-- Data for this exercise follows --
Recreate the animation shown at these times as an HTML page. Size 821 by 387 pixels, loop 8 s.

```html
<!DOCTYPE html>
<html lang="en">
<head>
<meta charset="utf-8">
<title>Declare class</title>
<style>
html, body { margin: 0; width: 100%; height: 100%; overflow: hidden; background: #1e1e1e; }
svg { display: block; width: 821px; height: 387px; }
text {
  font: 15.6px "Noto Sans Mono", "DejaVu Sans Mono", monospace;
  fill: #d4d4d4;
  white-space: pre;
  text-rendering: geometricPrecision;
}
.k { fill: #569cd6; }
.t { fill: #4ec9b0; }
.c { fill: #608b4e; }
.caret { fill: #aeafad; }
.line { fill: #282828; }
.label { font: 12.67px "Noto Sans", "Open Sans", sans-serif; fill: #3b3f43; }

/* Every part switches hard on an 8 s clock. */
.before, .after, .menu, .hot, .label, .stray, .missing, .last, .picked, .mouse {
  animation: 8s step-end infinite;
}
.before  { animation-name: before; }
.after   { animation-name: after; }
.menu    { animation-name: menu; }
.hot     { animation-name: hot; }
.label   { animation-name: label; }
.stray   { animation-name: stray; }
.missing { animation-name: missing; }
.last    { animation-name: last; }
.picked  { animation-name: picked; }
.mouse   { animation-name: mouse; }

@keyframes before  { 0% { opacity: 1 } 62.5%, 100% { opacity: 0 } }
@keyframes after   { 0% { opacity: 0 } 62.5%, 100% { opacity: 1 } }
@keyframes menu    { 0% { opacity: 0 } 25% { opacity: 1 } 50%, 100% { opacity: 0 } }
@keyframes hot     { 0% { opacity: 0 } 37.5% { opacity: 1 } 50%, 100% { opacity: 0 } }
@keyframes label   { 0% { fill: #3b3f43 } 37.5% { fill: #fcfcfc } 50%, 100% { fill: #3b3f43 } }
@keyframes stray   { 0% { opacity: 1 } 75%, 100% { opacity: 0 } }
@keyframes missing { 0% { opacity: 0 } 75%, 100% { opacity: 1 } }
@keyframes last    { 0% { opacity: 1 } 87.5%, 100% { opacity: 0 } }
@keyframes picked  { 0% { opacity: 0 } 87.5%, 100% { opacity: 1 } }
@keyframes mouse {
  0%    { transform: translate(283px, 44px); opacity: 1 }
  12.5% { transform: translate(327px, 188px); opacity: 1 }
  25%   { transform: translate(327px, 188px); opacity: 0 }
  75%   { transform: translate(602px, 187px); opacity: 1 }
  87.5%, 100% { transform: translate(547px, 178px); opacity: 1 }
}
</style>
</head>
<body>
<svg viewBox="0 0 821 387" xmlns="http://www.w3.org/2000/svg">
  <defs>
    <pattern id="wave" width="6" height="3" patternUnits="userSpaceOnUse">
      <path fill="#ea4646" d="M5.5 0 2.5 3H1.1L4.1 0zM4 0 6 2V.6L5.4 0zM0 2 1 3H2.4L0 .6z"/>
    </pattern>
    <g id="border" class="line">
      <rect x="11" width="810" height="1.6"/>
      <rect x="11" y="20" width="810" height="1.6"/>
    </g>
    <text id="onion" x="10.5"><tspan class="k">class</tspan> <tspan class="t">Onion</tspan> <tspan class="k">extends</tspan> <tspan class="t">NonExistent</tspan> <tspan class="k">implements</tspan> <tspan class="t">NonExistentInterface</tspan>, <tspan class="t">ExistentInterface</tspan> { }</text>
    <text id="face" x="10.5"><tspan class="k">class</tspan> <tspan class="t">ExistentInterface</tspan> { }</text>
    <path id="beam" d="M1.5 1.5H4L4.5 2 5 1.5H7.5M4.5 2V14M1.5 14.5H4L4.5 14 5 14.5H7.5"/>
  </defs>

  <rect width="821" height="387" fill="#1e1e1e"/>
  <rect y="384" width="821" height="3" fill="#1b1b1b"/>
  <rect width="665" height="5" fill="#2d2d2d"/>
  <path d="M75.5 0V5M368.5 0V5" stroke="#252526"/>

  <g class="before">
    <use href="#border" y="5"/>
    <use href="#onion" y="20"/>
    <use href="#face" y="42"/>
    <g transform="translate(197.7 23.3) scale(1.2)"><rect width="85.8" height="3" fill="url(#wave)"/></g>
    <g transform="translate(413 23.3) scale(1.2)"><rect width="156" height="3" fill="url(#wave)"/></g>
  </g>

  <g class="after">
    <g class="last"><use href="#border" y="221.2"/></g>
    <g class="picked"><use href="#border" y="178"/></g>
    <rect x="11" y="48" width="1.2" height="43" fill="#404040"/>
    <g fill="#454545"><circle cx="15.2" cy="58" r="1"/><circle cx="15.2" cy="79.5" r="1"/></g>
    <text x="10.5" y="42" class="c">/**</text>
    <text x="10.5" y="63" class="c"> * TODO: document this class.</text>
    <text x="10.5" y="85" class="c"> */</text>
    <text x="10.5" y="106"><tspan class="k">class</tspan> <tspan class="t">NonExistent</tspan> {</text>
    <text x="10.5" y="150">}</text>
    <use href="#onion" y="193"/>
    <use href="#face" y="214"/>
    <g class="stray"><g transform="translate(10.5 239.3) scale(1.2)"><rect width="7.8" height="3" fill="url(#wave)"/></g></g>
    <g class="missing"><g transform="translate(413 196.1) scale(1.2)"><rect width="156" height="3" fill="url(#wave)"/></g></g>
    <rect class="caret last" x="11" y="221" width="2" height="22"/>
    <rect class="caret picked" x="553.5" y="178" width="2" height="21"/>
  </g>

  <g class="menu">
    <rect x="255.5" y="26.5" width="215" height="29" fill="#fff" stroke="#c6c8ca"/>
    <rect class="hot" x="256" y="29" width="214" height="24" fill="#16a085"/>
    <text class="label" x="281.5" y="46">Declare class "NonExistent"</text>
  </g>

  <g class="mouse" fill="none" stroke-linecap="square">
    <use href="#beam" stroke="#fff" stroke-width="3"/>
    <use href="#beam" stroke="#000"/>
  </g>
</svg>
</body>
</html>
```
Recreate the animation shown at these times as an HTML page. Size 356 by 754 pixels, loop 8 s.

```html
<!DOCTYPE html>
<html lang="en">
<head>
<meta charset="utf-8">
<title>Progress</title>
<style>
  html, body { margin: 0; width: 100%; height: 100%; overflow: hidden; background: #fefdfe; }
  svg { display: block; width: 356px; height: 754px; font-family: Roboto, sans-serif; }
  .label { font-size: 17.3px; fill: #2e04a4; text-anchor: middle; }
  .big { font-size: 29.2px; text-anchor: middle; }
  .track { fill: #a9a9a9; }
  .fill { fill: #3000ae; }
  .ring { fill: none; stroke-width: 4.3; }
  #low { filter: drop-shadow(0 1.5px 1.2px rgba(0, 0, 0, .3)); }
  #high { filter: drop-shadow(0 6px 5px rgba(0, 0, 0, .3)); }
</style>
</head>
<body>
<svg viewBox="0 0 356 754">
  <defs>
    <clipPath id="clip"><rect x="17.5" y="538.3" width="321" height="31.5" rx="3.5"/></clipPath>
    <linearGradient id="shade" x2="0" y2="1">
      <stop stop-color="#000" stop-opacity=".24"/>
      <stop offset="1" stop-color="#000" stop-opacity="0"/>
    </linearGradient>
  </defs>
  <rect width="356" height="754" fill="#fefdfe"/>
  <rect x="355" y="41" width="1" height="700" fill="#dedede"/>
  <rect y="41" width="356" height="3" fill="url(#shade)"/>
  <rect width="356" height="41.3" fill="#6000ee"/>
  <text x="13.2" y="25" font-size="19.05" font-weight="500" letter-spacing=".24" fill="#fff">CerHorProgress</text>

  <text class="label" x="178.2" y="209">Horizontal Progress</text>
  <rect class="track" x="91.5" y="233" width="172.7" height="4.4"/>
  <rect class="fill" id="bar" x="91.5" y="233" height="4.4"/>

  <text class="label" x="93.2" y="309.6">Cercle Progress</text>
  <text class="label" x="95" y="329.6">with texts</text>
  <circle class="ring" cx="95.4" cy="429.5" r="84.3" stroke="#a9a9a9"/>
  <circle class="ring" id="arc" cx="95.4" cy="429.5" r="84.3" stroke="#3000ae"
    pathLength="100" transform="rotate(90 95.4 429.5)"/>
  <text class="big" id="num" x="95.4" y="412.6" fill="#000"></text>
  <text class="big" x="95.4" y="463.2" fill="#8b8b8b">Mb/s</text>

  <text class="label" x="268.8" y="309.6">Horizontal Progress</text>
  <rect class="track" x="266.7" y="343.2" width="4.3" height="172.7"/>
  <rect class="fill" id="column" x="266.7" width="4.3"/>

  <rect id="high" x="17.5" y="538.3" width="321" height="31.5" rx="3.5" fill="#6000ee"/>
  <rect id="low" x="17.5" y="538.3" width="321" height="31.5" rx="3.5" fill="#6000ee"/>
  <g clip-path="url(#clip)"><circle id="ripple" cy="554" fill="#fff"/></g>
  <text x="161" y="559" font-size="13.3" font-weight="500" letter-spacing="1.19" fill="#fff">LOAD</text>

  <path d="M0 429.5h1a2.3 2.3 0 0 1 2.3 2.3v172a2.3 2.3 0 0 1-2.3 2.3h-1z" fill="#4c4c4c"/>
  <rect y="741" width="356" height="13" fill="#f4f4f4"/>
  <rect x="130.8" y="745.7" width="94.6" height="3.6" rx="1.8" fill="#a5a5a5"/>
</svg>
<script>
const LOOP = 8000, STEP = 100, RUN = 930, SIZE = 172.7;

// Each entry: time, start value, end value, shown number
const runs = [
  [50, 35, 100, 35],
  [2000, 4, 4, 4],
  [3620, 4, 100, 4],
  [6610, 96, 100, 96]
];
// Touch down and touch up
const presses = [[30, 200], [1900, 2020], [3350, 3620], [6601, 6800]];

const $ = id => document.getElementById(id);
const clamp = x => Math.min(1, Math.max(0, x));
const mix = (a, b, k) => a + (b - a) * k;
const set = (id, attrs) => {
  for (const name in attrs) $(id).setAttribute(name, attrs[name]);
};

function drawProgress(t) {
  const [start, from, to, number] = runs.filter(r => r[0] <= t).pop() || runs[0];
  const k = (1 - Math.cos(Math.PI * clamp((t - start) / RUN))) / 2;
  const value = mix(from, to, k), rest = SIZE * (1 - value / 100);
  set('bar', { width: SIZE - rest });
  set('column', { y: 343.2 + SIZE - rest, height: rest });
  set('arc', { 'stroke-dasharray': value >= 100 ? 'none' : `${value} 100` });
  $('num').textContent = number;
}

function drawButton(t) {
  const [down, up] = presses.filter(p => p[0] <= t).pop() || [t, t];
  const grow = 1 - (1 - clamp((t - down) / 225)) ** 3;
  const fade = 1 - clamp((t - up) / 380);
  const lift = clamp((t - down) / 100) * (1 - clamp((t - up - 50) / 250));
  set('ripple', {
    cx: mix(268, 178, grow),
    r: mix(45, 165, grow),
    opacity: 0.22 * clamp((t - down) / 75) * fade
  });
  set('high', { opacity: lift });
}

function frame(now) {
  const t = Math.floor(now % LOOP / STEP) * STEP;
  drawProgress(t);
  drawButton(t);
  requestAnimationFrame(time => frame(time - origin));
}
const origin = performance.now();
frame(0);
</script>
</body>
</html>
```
-- Data for this exercise concluded --
*Required work*. Gather up the lines containing the word "ripple" from these records and copy them.

*Response to this task*.
  <g clip-path="url(#clip)"><circle id="ripple" cy="554" fill="#fff"/></g>
  set('ripple', {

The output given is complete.